**Action item**:
If a line in the data has the string "return", please show it.

Collected data
☆ ☆ ☆ ☆

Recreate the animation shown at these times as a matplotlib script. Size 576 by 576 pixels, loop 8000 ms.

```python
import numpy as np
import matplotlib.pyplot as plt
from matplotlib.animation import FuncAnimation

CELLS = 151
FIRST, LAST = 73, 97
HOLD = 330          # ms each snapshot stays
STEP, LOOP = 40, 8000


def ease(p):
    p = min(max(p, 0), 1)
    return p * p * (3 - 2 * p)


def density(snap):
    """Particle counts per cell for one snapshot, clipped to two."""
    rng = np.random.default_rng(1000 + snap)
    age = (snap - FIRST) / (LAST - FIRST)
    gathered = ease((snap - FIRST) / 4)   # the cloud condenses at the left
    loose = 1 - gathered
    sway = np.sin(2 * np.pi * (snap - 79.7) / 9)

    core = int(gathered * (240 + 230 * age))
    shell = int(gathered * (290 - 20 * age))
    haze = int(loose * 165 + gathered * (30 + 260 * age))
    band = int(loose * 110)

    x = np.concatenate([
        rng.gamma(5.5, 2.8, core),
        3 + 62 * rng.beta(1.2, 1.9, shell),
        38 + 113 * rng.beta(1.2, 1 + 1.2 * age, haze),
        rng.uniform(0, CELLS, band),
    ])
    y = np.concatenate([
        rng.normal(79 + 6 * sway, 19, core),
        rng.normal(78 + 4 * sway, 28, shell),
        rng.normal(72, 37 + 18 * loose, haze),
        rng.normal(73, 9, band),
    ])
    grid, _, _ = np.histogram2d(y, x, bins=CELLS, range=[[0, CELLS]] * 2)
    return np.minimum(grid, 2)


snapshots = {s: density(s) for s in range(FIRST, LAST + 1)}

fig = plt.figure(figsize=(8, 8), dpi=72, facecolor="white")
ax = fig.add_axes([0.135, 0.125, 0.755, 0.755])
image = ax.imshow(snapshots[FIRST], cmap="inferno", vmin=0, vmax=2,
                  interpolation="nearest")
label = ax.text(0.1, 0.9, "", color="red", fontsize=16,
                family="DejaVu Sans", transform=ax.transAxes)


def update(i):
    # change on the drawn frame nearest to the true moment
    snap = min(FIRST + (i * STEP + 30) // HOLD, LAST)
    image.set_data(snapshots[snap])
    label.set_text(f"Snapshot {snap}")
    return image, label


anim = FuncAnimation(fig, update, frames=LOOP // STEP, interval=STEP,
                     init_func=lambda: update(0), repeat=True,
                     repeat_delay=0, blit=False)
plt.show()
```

☆ ☆ ☆ ☆

**Solved problem**:
    return p * p * (3 - 2 * p)
    return np.minimum(grid, 2)
    return image, label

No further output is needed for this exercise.